Highlights from 2022:

  • Published a fully-functional web tool that Kansas attorneys can use to quickly and easily generate expungement forms for individuals at expungement events
  • Tested the tool at five expungement clinics across Kansas
  • Generated and submitted 92 expungement requests for 54 clinic attendees
  • Began preparing the tool to be made available to non-attorney users starting in Spring/Summer 2023

For those who have been convicted of a crime, their criminal record can often haunt them long after they have served their time. A criminal record can make it difficult to find a job, secure housing, or obtain a loan. These challenges can make it difficult for individuals to find a stable situation and start fresh after their release. In Kansas, it is possible for most individuals with convictions to apply to have their records expunged so long as they have gone for several years without encountering any other legal troubles. However, this process can be complex, expensive, and time-consuming, which creates significant barriers for those seeking expungement.

Clear My Record is a project aimed at developing a simple web-based application that people with criminal convictions can use to determine if they are eligible to have their records expunged, and if so complete an expungement application they can file with the court. 

The Kansas Clear My Record project began in 2021, building on previous work by KC Digital Drive and the University of Missouri – Kansas City School of Law to build a Missouri-focused expungement tool for pro bono lawyers and students. For the Kansas tool, the Clear My Record Team is collaborating with Kansas Legal Services (KLS) and the Wyandotte County District Attorney’s Office, and is being funded through a grant from the Local Initiatives Support Corporation (LISC).

The Clear My Record team–led by attorney and UMKC adjunct professor Scott Stockwell, lead coder Paul Barham, and KC Digital Drive program analyst William Crumpler–started the project with a series of interviews in late 2021 aimed at understanding the current expungement process from the perspective of prosecutors, defense attorneys, court clerks, and KLS attorneys across Kansas. 

Once these interviews were completed, in 2022 the team began developing a prototype application that KLS attorneys could test at public expungement clinics. These clinics are open events where individuals with criminal records are invited to come and receive free legal assistance in filling out their applications for expungement. To build the prototype, the team used Jotform – a low-code software platform for building interactive forms. Using Jotform allowed the team to quickly design a questionnaire that would take in information about an individual’s criminal record and output a properly formatted PDF file ready for printing and submission. 

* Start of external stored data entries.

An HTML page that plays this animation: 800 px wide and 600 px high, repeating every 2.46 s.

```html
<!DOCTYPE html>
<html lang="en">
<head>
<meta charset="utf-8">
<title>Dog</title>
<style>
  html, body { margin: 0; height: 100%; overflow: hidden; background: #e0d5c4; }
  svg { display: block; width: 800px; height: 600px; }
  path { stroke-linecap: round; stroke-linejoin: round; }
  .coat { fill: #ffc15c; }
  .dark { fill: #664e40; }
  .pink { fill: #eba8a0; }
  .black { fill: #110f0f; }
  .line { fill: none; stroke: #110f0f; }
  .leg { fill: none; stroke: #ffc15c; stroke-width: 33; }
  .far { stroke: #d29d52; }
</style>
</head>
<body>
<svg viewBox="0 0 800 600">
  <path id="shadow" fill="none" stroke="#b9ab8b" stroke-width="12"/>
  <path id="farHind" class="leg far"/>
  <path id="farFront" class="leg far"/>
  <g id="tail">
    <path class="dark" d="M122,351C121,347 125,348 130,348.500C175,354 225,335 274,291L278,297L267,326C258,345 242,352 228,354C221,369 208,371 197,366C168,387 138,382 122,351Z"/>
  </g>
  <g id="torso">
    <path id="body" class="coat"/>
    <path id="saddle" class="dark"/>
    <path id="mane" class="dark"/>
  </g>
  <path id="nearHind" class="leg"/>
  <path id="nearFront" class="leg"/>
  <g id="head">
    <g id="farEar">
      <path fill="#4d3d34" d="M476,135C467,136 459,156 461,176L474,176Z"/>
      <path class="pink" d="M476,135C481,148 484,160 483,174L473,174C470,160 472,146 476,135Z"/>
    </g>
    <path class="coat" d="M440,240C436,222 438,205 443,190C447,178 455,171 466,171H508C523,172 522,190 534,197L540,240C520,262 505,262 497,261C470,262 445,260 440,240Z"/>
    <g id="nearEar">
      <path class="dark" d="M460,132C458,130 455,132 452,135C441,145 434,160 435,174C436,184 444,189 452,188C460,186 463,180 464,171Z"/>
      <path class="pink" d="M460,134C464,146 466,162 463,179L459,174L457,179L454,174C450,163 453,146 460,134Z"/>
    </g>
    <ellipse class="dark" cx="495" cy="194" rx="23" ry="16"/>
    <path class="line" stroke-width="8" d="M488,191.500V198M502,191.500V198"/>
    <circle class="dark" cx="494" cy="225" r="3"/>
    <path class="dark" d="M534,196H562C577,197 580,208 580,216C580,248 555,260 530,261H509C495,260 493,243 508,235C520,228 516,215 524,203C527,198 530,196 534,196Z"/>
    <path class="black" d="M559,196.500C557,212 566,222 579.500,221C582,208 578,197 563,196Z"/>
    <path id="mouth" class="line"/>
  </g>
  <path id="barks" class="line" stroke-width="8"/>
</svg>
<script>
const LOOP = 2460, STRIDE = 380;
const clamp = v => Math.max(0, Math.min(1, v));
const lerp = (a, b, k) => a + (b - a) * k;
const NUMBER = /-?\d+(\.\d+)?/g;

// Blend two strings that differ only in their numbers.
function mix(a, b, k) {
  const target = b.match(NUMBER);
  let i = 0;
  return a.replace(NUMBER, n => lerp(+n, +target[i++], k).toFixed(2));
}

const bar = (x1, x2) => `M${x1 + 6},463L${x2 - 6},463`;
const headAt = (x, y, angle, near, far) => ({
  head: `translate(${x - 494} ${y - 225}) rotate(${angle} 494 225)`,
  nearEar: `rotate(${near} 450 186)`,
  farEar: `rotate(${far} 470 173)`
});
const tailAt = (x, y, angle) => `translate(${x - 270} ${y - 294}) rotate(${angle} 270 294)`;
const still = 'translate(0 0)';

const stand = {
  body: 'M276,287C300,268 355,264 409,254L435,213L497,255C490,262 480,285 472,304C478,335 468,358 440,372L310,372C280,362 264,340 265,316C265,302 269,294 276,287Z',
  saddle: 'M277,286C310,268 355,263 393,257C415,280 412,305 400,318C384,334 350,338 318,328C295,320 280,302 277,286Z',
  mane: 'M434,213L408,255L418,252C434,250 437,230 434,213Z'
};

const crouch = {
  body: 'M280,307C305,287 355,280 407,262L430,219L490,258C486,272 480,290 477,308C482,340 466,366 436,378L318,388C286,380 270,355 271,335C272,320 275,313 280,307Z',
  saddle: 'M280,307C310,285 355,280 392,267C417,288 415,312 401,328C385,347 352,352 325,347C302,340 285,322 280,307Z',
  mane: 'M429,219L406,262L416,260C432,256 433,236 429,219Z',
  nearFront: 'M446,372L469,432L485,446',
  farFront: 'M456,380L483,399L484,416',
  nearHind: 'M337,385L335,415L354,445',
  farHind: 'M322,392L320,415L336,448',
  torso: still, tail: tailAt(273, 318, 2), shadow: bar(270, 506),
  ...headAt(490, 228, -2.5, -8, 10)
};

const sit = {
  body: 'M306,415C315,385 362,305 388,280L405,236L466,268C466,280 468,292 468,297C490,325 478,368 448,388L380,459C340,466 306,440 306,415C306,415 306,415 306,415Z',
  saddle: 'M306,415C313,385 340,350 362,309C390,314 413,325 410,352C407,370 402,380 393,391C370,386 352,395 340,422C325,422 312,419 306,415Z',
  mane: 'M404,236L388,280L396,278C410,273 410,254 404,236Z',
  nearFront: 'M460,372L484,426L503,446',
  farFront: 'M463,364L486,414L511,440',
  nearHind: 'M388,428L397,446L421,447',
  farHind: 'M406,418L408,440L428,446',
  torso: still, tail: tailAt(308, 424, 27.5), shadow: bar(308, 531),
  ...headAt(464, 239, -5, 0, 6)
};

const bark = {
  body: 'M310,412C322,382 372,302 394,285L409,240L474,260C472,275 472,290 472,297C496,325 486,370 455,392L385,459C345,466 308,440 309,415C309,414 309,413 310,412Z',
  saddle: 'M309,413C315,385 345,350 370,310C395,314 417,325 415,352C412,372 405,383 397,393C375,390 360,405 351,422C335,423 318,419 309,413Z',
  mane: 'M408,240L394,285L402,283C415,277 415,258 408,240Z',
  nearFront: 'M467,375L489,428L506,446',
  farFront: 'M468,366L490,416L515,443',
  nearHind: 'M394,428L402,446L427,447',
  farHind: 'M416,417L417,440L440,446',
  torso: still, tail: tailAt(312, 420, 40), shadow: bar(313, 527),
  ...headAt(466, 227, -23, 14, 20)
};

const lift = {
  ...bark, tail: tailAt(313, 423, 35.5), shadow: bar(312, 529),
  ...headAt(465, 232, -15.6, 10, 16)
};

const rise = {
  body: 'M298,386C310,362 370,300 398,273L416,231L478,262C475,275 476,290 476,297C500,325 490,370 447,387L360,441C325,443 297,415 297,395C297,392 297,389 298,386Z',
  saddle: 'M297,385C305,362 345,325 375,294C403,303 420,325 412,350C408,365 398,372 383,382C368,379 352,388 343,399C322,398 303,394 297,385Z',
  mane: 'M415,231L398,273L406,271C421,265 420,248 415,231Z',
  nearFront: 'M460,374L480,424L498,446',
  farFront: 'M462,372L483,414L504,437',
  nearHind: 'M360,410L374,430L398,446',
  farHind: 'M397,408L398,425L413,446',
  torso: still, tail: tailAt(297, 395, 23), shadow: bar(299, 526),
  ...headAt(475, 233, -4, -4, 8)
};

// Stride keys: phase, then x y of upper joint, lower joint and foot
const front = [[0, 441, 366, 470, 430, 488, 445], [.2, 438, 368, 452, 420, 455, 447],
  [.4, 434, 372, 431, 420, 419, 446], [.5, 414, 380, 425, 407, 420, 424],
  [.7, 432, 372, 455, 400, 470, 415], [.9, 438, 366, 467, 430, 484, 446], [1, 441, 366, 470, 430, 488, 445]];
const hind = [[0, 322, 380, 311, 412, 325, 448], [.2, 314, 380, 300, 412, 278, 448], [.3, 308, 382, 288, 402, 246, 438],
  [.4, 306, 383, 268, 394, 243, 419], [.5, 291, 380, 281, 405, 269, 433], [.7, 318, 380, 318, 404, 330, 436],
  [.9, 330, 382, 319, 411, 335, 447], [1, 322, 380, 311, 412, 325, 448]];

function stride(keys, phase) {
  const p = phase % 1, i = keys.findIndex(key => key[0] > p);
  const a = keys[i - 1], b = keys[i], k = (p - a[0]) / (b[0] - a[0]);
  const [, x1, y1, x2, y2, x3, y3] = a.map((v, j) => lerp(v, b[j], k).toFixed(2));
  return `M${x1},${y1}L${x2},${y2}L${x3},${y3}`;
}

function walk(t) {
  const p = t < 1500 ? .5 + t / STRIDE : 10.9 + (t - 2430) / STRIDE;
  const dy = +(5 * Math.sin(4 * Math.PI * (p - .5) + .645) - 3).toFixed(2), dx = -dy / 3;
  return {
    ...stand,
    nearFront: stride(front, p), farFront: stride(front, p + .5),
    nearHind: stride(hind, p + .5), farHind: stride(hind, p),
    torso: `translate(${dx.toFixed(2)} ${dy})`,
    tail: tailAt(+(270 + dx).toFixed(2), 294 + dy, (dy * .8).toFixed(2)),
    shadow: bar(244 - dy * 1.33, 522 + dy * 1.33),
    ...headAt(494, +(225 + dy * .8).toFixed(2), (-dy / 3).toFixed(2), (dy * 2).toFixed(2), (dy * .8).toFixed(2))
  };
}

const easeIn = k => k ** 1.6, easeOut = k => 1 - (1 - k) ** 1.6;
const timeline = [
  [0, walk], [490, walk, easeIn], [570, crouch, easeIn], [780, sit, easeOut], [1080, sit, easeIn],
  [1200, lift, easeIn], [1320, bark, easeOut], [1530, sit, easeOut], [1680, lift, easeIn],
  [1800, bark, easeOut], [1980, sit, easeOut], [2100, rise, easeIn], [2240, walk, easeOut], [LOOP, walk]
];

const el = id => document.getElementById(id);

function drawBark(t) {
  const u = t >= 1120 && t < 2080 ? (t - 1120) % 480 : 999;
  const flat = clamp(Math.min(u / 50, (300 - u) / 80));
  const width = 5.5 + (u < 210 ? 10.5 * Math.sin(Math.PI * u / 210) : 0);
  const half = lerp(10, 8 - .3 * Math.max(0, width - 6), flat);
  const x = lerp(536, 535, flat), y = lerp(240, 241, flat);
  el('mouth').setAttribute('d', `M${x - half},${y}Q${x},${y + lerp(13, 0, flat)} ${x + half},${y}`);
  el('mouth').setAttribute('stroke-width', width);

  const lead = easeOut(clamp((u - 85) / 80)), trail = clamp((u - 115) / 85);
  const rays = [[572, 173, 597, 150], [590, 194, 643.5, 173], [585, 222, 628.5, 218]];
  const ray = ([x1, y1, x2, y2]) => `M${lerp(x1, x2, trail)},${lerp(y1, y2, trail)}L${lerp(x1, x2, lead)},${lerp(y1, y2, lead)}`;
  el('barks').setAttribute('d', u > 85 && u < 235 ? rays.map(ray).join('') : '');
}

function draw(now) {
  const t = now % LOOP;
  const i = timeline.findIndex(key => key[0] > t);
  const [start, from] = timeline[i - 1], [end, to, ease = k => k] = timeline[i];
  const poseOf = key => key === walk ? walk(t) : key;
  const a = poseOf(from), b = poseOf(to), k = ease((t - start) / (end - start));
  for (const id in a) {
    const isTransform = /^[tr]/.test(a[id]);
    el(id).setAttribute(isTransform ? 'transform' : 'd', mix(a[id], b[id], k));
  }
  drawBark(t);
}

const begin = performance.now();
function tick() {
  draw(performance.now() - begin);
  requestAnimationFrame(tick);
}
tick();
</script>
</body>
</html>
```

While the use of Jotform limited the degree to which the team was able to customize the look and feel of the experience, it made it significantly easier to rapidly iterate the tool’s design. Because the form could be quickly built and rebuilt on Jotform without needing to code an entire app from scratch, the team was able to move quickly to get a prototype up and running so that KLS attorneys could begin to test the tool in the field. 

The first expungement clinic the team participated in was held in Emporia in June of 2022. There, the team engaged with six individuals, of whom two were determined to be eligible for expungement. With each of these two, the team observed as the applicants filled out the forms themselves, making careful observation of where they struggled or had questions. After the event, the team used these observations to make modifications to the form, re-designing the presentation and the flow according to the problems or opportunities they had identified. 

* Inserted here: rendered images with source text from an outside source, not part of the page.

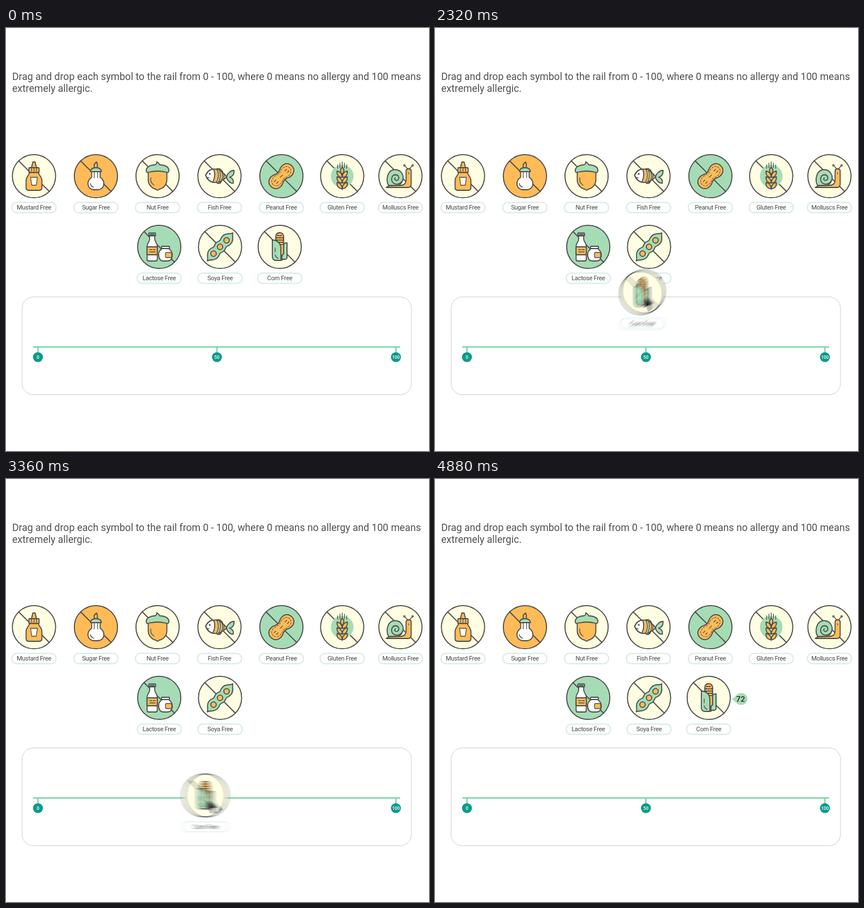
Animation of 748 by 748 pixels, one loop 4920 ms. Source, as an HTML page:

```html
<!DOCTYPE html>
<html lang="en">
<head>
<meta charset="utf-8">
<title>Allergy rail</title>
<style>
html, body { margin: 0; width: 100%; height: 100%; overflow: hidden; background: #fff; }
svg { display: block; width: 100%; height: 100%; }
.intro { font: 17.63px Roboto, sans-serif; fill: #505050; }
.label { font: 11px Roboto, sans-serif; letter-spacing: -.32px; fill: #484848; text-anchor: middle; }
.badge { font: 600 8px "Open Sans", sans-serif; fill: #fff; text-anchor: middle; }
.value { font: 600 13px Inter, sans-serif; fill: #333; text-anchor: middle; }
.art { stroke: #4d4d4d; stroke-width: 1.8; stroke-linejoin: round; stroke-linecap: round; fill: none; }
.o { fill: #ffbb57; } .g { fill: #a5dcb5; } .c { fill: #fffde2; } .w { fill: #fff; }
.thin { stroke-width: 1.3; }
#moving { isolation: isolate; }
#moving use { mix-blend-mode: plus-lighter; }
</style>
</head>
<body>
<svg viewBox="0 0 748 748">
  <defs id="defs">
    <path id="route" d="M484 387L249 548Q232 559.5 184 559.5"/>
  </defs>
  <rect width="748" height="748" fill="#fff"/>
  <text class="intro" x="11" y="92">Drag and drop each symbol to the rail from 0 - 100, where 0 means no allergy and 100 means</text>
  <text class="intro" x="11" y="112.5">extremely allergic.</text>
  <rect x="28.5" y="475.5" width="688.5" height="173" rx="20" fill="#fff" stroke="#cdcdcd"/>
  <path d="M48 564H697M56.5 564v10M373 564v10M689.5 564v10" stroke="#7ad6a3" stroke-width="2.4" fill="none"/>
  <g id="badges"></g>
  <g id="icons"></g>
  <g id="reading">
    <path d="M496.5 505.5v15" stroke="#a5dcb5" stroke-width="2.6"/>
    <text class="value" x="496.3" y="502">72</text>
  </g>
  <g id="moving"></g>
  <g id="bubble">
    <path d="M524.5 389.5C531 387 533 378.5 542 378.5A10.5 10.5 0 0 1 542 399.5C533 399.5 531 392 524.5 389.5Z" fill="#a2dcb5"/>
    <text class="value" x="540.5" y="394">72</text>
  </g>
</svg>
<script>
const $ = id => document.getElementById(id);
const path = (cls, d) => `<path class="${cls}" d="${d}"/>`;
const rect = (cls, x, y, w, h, r = 1) => `<rect class="${cls}" x="${x}" y="${y}" width="${w}" height="${h}" rx="${r}"/>`;
const circle = (cls, x, y, r) => `<circle class="${cls}" cx="${x}" cy="${y}" r="${r}"/>`;
const turned = (angle, content) => `<g transform="rotate(${angle})">${content}</g>`;

const nutShell = "M-26 0C-26-9-19-12.500-12-12C-6-11.500-5-8.500 0-8.500C5-8.500 6-11.500 12-12C19-12.500 26-9 26 0C26 9 19 12.500 12 12C6 11.500 5 8.500 0 8.500C-5 8.500-6 11.500-12 12C-19 12.500-26 9-26 0Z";

const ear = y => path("o", `M0 ${y + 9}C-7 ${y + 9}-10 ${y + 4}-9 ${y - 2}C-4 ${y - 1} 0 ${y + 3} 0 ${y + 9}ZM0 ${y + 9}C7 ${y + 9} 10 ${y + 4} 9 ${y - 2}C4 ${y - 1} 0 ${y + 3} 0 ${y + 9}Z`);

const art = {
  mustard: path("o", "M-4.500-15L-2-25H2L4.500-15Z") + rect("o", -9, -15, 18, 8.5) + path("thin", "M-4.500-14v5M0-14v5M4.500-14v5") +
    path("o", "M-8-6.500C-8-2-14 1-14 8V20Q-14 25-9 25H9Q14 25 14 20V8C14 1 8-2 8-6.500Z") +
    path("c thin", "M-6 2H6L4 16H-4Z"),
  sugar: path("o", "M-3-14V-21L1-25L2.500-22V-14Z") +
    path("w", "M-7.500-8V2C-12 5-14 8-14 13C-14 20-9 24-3 24H3C9 24 14 20 14 13C14 8 12 5 7.500 2V-8Z") +
    path("thin", "M-3-7V3M3-7V3M-10 13q1 5 6 6.500") +
    path("g", "M-9.500-8Q-9.500-15 0-15Q9.500-15 9.500-8Z"),
  nut: path("o", "M-16.500-9V6C-16.500 16-9 22-3 23Q0 26.500 3 23C9 22 16.500 16 16.500 6V-9Z") + path("thin", "M-12 3v4c0 4 3 7 6 9") +
    path("g", "M-20-10C-20-16-13-20-5-20Q-1-21-1.500-25.500Q2-24 4-20C14-19.500 20-16 20-10Q20-5.500 15.500-7Q0-11-15.500-7Q-20-5.500-20-10Z"),
  fish: turned(4,
    path("o", "M-8-11C-4-14.500 1-14 5-8ZM-5 11C-2 14 2 14 4 9Z") +
    path("g", "M12 0C15-7 19-11.500 25-12C26-5 23-1 18 0.500C23 2 26 5 25 11C19 11 15 7 12 1Z") +
    path("o", "M-24.500 0C-19-16-1-16 13 0.500C-1 16-19 15-24.500 0Z") +
    path("g thin", "M-5-11.500Q1 0-5 11.500L-1 11Q4 0-1-11ZM4-7Q7 0 4 7.500L7 5.500Q9 0 7-5Z") +
    path("w", "M-24.500 0C-21-8-16-11.500-11-11.500Q-6 0-11 11.500C-17 10.500-21 7-24.500 0Z") +
    circle("thin", -17.5, -3, 1) + path("thin", "M-22 4h4")),
  peanut: turned(-45, path("o", nutShell) +
    `<g transform="scale(.8 .7)" stroke-dasharray="4 3">${path("thin", nutShell)}</g>` +
    path("thin", "M-16-2h4M-15 3h4M-3 0h6M11-2h4M12 3h4")),
  gluten: `<circle r="20" fill="#a5dcb5" stroke="none"/>` +
    path("thin", "M0-25v10M-4-23v8M4-23v8M-8-20v6M8-20v6M0 20v4") +
    ear(13) + ear(3) + ear(-7) + path("o", "M0-16Q-6-10 0-3Q6-10 0-16Z"),
  snail: path("o", "M-25 20C-21 16-12 16.500-2 16.500C7 16.500 10 13 10 5V-9Q10-13 14.500-13Q19-13 19-9V14Q19 20 13 20Z") +
    path("thin", "M13-13L8-18M16-13L20.500-18M14.500-6v2") + circle("o thin", 7, -19, 1.4) + circle("o thin", 21.5, -19, 1.4) +
    path("g", "M-21 16.500C-26 8-24-11-10-11.500C1-12 7-1 4 7Q1 16.500-7 16.500Z") +
    path("", "M4 7C2 13-7 16-12 12.500C-18 8-16-2-9-2.500C-3-2.500-1 4-5 7C-9 9-12 5-9 3"),
  milk: path("w", "M-17-20V-14C-17-8-21.500-8-21.500-1V22Q-21.500 25-18.500 25H-6.500Q-3.500 25-3.500 22V-1C-3.500-8-8-8-8-14V-20Z") +
    rect("", -18.5, -24.5, 12, 5) + path("thin", "M-16-22h7") +
    rect("o", -21.5, 0, 18, 14, 0) + path("thin", "M-17 5h4M-11 5h4M-17 9h10") +
    path("w", "M5 3C0 7-1 9-1 14C-1 21 2 25 8 25H14C20 25 23 21 23 14C23 9 21 7 17 3Z") +
    rect("w", 4, -1, 14, 4) + rect("o thin", 11, 10, 11, 9, 2),
  soya: turned(-46, path("g", "M-33.500 1C-28-1-26-10-17-10C-11-10-10-8-8-8C-5-8-4-10 0-10C4-10 5-8 8-8C10-8 11-10 17-10C26-10 28-2 33.500-1C28 2 26 10 17 10C11 10 10 8 8 8C5 8 4 10 0 10C-4 10-5 8-8 8C-10 8-11 10-17 10C-26 10-28 2-33.500 1Z")) +
    circle("o", -11.5, 12, 4.8) + circle("o", 0, 0, 4.8) + circle("o", 11.5, -11.5, 4.8),
  corn: path("g", "M4 24V-1Q6-7 13-7V18Q13 22 9 22H4Z") +
    path("o", "M-7 8V-17C-7-23-4-25 0-25C4-25 7-23 7-17V12L3 16Z") +
    `<g stroke-dasharray="2.5 2">${path("", "M-4-20H5M-5.500-16H6M-5.500-12H6M-5.500-8H6M0-4H6")}</g>` +
    path("g", "M-13-12C-4-12 2-6 2 3V24H-6Q-13 24-13 17Z") + path("thin", "M-8 2V9M-8 14Q-7 19-3 20")
};

const cream = "#fffde2", orange = "#ffbb57", green = "#a5dcb5";
const icons = [
  ["mustard", "Mustard Free", 49.5, 262, cream],
  ["sugar", "Sugar Free", 159, 262, orange],
  ["nut", "Nut Free", 268, 262, cream],
  ["fish", "Fish Free", 377.5, 262, cream],
  ["peanut", "Peanut Free", 487, 262, green],
  ["gluten", "Gluten Free", 594.5, 262, cream],
  ["snail", "Molluscs Free", 697.5, 262, cream],
  ["milk", "Lactose Free", 271, 387, green],
  ["soya", "Soya Free", 378.5, 387, cream],
  ["corn", "Corn Free", 484, 387, cream]
];

const symbol = ([name, label, , , fill]) => `<g id="${name}">
  <g class="art"><circle r="38.2" fill="${fill}"/><path d="M-27-27L27 27"/>${art[name]}</g>
  <rect x="-39" y="46.5" width="78" height="18" rx="8" fill="#fff" stroke="#e9f5f2" stroke-width="3"/>
  <rect x="-38.5" y="46.8" width="77" height="17.4" rx="8" fill="#fff" stroke="#c8e4dd"/>
  <text class="label" y="59.4">${label}</text></g>`;

$("defs").innerHTML += icons.map(symbol).join("") +
  `<path id="cursor" d="M4 6V28.500L9 24L13 33L17 31.200L13.200 22.500H20Z" fill="#111" stroke="#fff" stroke-width="1.2"/>
   <g id="held"><use href="#corn"/><use href="#cursor"/></g>`;
$("icons").innerHTML = icons.slice(0, -1)
  .map(([name, , x, y]) => `<use href="#${name}" x="${x}" y="${y}"/>`).join("");
$("badges").innerHTML = [[56.5, 0], [373, 50], [689.5, 100]]
  .map(([x, n]) => `<circle cx="${x}" cy="582" r="8.8" fill="#0b9b8b"/><text class="badge" x="${x}" y="585">${n}</text>`).join("");

const LOOP = 4920, STEP = 40, SHUTTER = 20, COPIES = 10;
$("moving").innerHTML = '<use href="#corn"/>'.repeat(COPIES);
const copies = [...$("moving").children];
const route = $("route"), routeLength = route.getTotalLength();
const ramp = (t, a, b) => Math.min(1, Math.max(0, (t - a) / (b - a)));

// Bezier easing with flat ends; x1 and x2 are the handle times.
function ease(p, x1, x2) {
  let lo = 0, hi = 1;
  for (let i = 0; i < 24; i++) {
    const u = (lo + hi) / 2, v = 1 - u;
    if (3 * u * v * v * x1 + 3 * u * u * v * x2 + u * u * u < p) lo = u; else hi = u;
  }
  return lo * lo * (3 - 2 * lo);
}

function place(t) {
  if (t < 2000 || t >= 4380) return { x: 484, y: 387 };
  if (t < 3040) return route.getPointAtLength(routeLength * ease(ramp(t, 2000, 2840), .16, .72));
  return { x: 184 + 309.5 * ease(ramp(t, 3040, 3880), .3, .32), y: 559.5 };
}

function draw(t) {
  const a = place(t - SHUTTER / 2), b = place(t + SHUTTER / 2);
  const blurred = t > 2000 && t < 3880 && Math.hypot(b.x - a.x, b.y - a.y) > .6;
  const held = t >= 2000 && t < 4380;
  const leave = 1 - ramp(t, 3960, 4320), arrive = ramp(t, 4400, 4840);

  copies.forEach((copy, i) => {
    const p = blurred ? place(t + SHUTTER * ((i + .5) / COPIES - .5)) : place(t);
    copy.setAttribute("href", held ? "#held" : "#corn");
    copy.setAttribute("transform", `translate(${p.x} ${p.y})`);
    copy.setAttribute("opacity", blurred ? 1 / COPIES : i ? 0 : 1);
  });
  $("moving").setAttribute("opacity", t < 2000 ? 1 : held ? leave : arrive);
  if (t < 2000) $("bubble").setAttribute("opacity", 0);
  else $("bubble").setAttribute("opacity", arrive);
  $("reading").setAttribute("opacity", ramp(t, 3720, 3880) * leave);
}

const start = performance.now();
function tick() {
  const t = (performance.now() - start) % LOOP;
  draw(Math.floor(t / STEP) * STEP);
  requestAnimationFrame(tick);
}
tick();
</script>
</body>
</html>
```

Throughout the rest of 2022, the team continued this process of testing and iteration. After Emporia, the team tested the application at  fall expungement clinics in Topeka, Manhattan, Leavenworth, and Kansas City, KS. Over the course of these clinics, the team processed a total of 93 expungement requests for 54 individuals. 

After observing individuals use the form at the Kansas City, Kansas clinic, Clear My Record UX Designer Bree Walter reflected that 

“As the User Experience Designer and Researcher on the project, I had the opportunity to shadow applicant users while they were completing expungement petitions using the tool. At the end of completing his paperwork, one user called his friends and encouraged them to use the tool to complete their expungement petitions as well. It was at that point I knew we had really created something meaningful.” 

Over the course of 2022, the team also continued to expand the application’s functionality beyond simply printing out a petition for expungement. This included adding support for individuals looking to simultaneously apply to be removed from the Kansas Drug Offender Registry, adding the ability for low-income users to print a prepared form requesting that the court waive their filing fee, adding support for individuals who were never convicted of a crime, but who wish to expunge their arrest record, and adding a pre-clinic intake form that individuals could submit ahead of time to make it easier for attorneys at the clinics to look up their criminal history. 

By the end of 2022, the Clear My Record team felt confident enough about the application’s design that they have begun finalizing the tool for a public release so that any individual in Kansas can access the tool at any time, rather than only during a scheduled expungement clinic. The team aims to have the application embedded in legal self-help centers across the state by the summer of 2023, and have a publicly available link to the form in multiple locations online.

Further Reading